------ PROVIDED DATA ------
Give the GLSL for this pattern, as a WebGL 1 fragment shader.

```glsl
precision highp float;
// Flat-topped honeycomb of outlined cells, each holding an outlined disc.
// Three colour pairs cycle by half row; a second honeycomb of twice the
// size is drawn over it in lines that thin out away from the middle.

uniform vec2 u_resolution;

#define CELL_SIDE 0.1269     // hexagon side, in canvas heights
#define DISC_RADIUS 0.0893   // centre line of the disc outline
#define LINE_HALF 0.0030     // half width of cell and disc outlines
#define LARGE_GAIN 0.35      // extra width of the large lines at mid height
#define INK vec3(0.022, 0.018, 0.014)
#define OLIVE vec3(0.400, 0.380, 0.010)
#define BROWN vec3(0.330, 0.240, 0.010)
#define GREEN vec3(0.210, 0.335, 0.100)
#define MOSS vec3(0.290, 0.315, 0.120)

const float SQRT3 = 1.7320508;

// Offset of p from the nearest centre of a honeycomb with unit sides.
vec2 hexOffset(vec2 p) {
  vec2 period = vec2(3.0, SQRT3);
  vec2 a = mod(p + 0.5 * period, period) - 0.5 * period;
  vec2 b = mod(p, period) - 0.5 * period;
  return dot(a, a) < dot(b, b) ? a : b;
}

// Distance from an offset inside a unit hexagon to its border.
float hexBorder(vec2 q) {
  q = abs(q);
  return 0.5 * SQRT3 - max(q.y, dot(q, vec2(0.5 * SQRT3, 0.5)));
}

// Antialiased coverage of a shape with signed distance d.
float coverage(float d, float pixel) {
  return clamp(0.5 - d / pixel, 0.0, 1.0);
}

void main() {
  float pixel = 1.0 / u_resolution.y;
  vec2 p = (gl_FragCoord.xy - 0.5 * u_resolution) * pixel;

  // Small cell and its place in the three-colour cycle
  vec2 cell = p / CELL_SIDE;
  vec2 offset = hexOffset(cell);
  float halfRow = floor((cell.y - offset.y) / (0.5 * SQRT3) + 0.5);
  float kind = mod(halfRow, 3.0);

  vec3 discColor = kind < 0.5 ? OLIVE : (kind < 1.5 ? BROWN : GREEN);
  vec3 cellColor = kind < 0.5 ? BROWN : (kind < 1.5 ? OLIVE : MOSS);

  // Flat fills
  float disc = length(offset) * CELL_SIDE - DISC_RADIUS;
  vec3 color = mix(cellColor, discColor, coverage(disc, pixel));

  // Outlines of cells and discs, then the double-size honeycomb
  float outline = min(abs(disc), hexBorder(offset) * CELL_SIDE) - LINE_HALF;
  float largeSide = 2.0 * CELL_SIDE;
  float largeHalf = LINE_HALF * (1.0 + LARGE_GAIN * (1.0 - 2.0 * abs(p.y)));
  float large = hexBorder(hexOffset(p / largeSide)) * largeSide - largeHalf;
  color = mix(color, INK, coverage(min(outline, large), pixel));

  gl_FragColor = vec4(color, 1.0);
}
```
------
Return the entries above, every line intact.

Give the GLSL for this pattern, as a WebGL 1 fragment shader.

```glsl
precision highp float;
// Flat-topped honeycomb of outlined cells, each holding an outlined disc.
// Three colour pairs cycle by half row; a second honeycomb of twice the
// size is drawn over it in lines that thin out away from the middle.

uniform vec2 u_resolution;

#define CELL_SIDE 0.1269     // hexagon side, in canvas heights
#define DISC_RADIUS 0.0893   // centre line of the disc outline
#define LINE_HALF 0.0030     // half width of cell and disc outlines
#define LARGE_GAIN 0.35      // extra width of the large lines at mid height
#define INK vec3(0.022, 0.018, 0.014)
#define OLIVE vec3(0.400, 0.380, 0.010)
#define BROWN vec3(0.330, 0.240, 0.010)
#define GREEN vec3(0.210, 0.335, 0.100)
#define MOSS vec3(0.290, 0.315, 0.120)

const float SQRT3 = 1.7320508;

// Offset of p from the nearest centre of a honeycomb with unit sides.
vec2 hexOffset(vec2 p) {
  vec2 period = vec2(3.0, SQRT3);
  vec2 a = mod(p + 0.5 * period, period) - 0.5 * period;
  vec2 b = mod(p, period) - 0.5 * period;
  return dot(a, a) < dot(b, b) ? a : b;
}

// Distance from an offset inside a unit hexagon to its border.
float hexBorder(vec2 q) {
  q = abs(q);
  return 0.5 * SQRT3 - max(q.y, dot(q, vec2(0.5 * SQRT3, 0.5)));
}

// Antialiased coverage of a shape with signed distance d.
float coverage(float d, float pixel) {
  return clamp(0.5 - d / pixel, 0.0, 1.0);
}

void main() {
  float pixel = 1.0 / u_resolution.y;
  vec2 p = (gl_FragCoord.xy - 0.5 * u_resolution) * pixel;

  // Small cell and its place in the three-colour cycle
  vec2 cell = p / CELL_SIDE;
  vec2 offset = hexOffset(cell);
  float halfRow = floor((cell.y - offset.y) / (0.5 * SQRT3) + 0.5);
  float kind = mod(halfRow, 3.0);

  vec3 discColor = kind < 0.5 ? OLIVE : (kind < 1.5 ? BROWN : GREEN);
  vec3 cellColor = kind < 0.5 ? BROWN : (kind < 1.5 ? OLIVE : MOSS);

  // Flat fills
  float disc = length(offset) * CELL_SIDE - DISC_RADIUS;
  vec3 color = mix(cellColor, discColor, coverage(disc, pixel));

  // Outlines of cells and discs, then the double-size honeycomb
  float outline = min(abs(disc), hexBorder(offset) * CELL_SIDE) - LINE_HALF;
  float largeSide = 2.0 * CELL_SIDE;
  float largeHalf = LINE_HALF * (1.0 + LARGE_GAIN * (1.0 - 2.0 * abs(p.y)));
  float large = hexBorder(hexOffset(p / largeSide)) * largeSide - largeHalf;
  color = mix(color, INK, coverage(min(outline, large), pixel));

  gl_FragColor = vec4(color, 1.0);
}
```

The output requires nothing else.